Task prompt. Using the lines below, work out the count of those that hold "translate". Give the number only.

Stored data entries
►
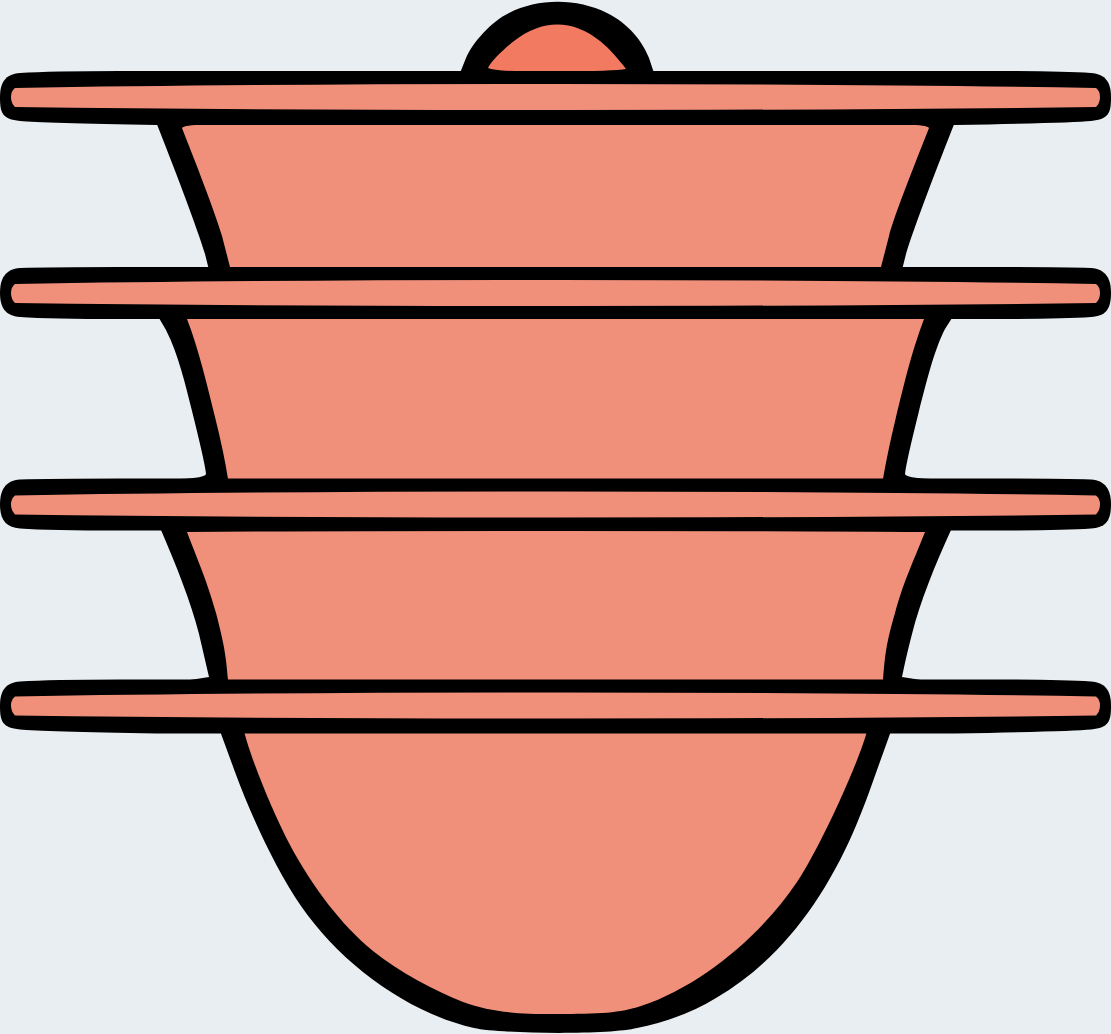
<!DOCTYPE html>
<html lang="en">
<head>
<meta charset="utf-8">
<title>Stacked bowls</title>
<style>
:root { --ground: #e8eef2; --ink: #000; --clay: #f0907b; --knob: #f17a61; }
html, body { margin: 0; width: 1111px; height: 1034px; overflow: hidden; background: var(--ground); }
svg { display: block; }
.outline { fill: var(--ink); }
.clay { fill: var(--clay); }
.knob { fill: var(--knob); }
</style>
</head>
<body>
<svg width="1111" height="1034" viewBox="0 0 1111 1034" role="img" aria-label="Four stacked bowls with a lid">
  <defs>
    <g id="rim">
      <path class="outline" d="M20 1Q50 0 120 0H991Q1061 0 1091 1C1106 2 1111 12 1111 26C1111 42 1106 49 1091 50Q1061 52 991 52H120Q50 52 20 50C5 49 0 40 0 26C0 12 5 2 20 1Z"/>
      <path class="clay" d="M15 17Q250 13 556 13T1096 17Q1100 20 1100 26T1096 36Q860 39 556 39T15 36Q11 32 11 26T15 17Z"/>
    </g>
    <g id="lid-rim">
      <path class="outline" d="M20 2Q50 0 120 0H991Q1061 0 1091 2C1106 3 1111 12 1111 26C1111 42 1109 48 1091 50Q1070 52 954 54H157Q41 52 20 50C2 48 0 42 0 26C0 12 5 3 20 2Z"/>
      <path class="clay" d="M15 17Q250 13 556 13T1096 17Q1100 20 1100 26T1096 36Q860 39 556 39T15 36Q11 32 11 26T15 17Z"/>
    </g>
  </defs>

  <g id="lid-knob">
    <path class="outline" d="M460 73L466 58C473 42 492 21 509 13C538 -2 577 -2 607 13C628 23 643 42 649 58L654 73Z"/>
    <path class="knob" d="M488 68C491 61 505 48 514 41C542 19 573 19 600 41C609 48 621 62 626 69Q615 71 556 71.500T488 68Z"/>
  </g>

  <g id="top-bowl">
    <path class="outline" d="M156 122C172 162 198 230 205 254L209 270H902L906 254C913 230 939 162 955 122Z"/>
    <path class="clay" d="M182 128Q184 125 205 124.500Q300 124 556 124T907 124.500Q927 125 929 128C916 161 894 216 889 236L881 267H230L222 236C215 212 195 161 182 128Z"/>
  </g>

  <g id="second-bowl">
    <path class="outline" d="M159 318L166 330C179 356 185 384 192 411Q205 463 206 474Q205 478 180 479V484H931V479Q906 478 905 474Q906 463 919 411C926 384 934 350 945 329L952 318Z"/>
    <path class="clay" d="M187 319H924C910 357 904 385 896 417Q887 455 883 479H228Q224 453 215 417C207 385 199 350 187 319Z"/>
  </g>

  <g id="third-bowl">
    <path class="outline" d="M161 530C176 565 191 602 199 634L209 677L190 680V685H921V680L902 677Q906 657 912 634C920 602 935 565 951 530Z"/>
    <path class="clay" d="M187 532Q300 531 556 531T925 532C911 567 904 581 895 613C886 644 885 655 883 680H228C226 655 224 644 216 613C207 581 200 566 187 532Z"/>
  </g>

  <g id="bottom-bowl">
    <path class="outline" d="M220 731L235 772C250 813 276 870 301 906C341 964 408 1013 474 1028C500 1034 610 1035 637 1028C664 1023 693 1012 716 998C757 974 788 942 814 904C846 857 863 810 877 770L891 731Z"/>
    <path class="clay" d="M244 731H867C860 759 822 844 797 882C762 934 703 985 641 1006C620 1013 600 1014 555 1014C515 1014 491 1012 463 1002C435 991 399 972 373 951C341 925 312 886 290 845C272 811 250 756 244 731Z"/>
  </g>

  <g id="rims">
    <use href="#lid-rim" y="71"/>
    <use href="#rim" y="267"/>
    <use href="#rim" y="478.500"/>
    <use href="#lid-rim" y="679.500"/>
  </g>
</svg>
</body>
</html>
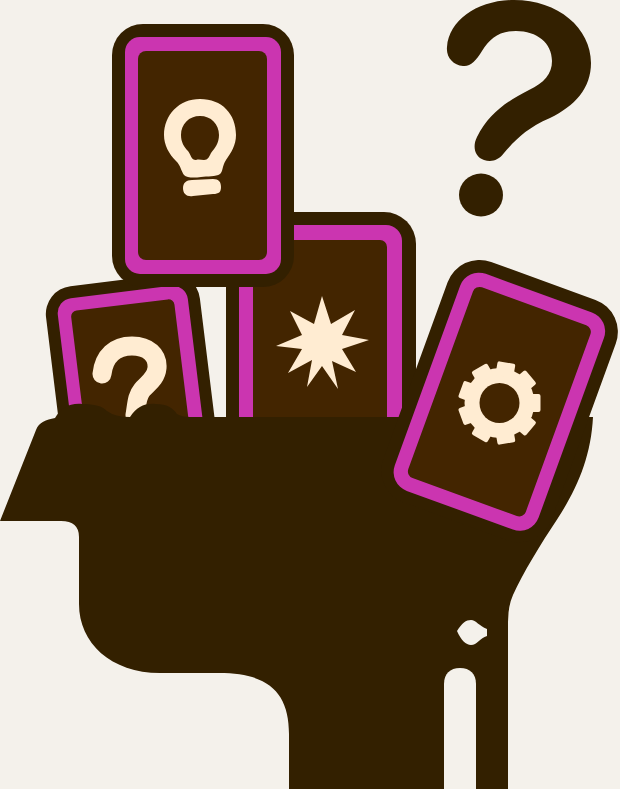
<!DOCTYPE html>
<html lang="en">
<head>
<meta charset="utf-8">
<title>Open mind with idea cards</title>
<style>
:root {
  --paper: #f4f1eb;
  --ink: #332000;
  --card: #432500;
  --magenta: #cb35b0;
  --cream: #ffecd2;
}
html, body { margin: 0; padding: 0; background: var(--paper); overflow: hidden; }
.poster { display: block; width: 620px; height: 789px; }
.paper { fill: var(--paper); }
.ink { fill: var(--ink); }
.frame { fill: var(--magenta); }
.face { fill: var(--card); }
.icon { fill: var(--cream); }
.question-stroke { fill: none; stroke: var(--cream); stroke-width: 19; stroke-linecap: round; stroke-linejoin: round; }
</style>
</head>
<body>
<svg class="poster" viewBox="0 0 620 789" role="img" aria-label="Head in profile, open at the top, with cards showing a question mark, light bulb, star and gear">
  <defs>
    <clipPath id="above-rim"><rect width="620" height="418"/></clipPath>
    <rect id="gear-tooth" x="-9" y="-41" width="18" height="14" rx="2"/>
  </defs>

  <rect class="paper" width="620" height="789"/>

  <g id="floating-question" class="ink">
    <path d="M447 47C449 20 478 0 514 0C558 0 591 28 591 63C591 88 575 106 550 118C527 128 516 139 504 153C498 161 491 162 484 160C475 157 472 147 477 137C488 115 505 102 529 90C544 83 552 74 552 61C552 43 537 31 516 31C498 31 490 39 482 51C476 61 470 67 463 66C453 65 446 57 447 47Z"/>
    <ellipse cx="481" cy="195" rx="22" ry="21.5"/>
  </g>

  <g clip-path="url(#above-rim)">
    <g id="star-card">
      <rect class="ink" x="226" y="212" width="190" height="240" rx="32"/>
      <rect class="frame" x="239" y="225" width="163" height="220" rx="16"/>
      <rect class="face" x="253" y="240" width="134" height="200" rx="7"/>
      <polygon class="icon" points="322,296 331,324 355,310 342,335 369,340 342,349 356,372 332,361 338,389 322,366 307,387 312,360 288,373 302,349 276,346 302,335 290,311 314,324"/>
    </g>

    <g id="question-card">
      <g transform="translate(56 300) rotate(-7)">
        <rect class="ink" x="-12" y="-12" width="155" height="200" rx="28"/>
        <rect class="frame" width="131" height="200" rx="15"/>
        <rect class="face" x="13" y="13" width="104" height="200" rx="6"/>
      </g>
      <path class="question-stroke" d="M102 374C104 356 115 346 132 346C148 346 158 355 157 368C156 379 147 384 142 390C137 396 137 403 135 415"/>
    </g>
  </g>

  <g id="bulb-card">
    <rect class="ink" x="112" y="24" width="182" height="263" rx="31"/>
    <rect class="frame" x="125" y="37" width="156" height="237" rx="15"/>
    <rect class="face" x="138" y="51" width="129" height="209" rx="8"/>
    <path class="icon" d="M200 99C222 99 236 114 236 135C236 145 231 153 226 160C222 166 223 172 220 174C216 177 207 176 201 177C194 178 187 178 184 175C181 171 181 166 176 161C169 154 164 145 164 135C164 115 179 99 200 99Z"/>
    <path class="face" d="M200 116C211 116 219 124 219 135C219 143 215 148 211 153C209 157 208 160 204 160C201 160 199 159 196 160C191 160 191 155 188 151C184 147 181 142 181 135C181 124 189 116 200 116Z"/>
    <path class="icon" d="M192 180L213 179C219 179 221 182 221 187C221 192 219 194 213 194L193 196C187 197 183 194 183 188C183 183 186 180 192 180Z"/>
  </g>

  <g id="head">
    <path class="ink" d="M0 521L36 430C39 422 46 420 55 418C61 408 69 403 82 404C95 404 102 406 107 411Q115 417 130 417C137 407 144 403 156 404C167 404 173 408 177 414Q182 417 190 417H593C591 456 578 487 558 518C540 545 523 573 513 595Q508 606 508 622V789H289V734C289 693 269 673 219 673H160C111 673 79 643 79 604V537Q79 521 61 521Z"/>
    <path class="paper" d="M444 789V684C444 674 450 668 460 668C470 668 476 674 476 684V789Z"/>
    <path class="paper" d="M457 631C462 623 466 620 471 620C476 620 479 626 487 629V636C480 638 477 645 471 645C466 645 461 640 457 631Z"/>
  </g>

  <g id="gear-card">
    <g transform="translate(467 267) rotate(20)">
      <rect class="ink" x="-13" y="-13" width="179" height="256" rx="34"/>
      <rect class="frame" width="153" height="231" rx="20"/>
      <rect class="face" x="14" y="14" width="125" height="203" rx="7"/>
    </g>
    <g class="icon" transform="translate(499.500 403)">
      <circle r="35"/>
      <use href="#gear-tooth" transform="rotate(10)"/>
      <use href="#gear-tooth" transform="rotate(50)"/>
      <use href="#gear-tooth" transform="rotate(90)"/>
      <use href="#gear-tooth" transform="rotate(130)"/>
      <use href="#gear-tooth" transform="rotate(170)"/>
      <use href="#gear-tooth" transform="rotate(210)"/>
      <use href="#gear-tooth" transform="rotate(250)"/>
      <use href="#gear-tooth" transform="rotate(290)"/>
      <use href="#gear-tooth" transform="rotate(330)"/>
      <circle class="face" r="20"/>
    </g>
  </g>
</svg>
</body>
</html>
◄
Output of the task. 3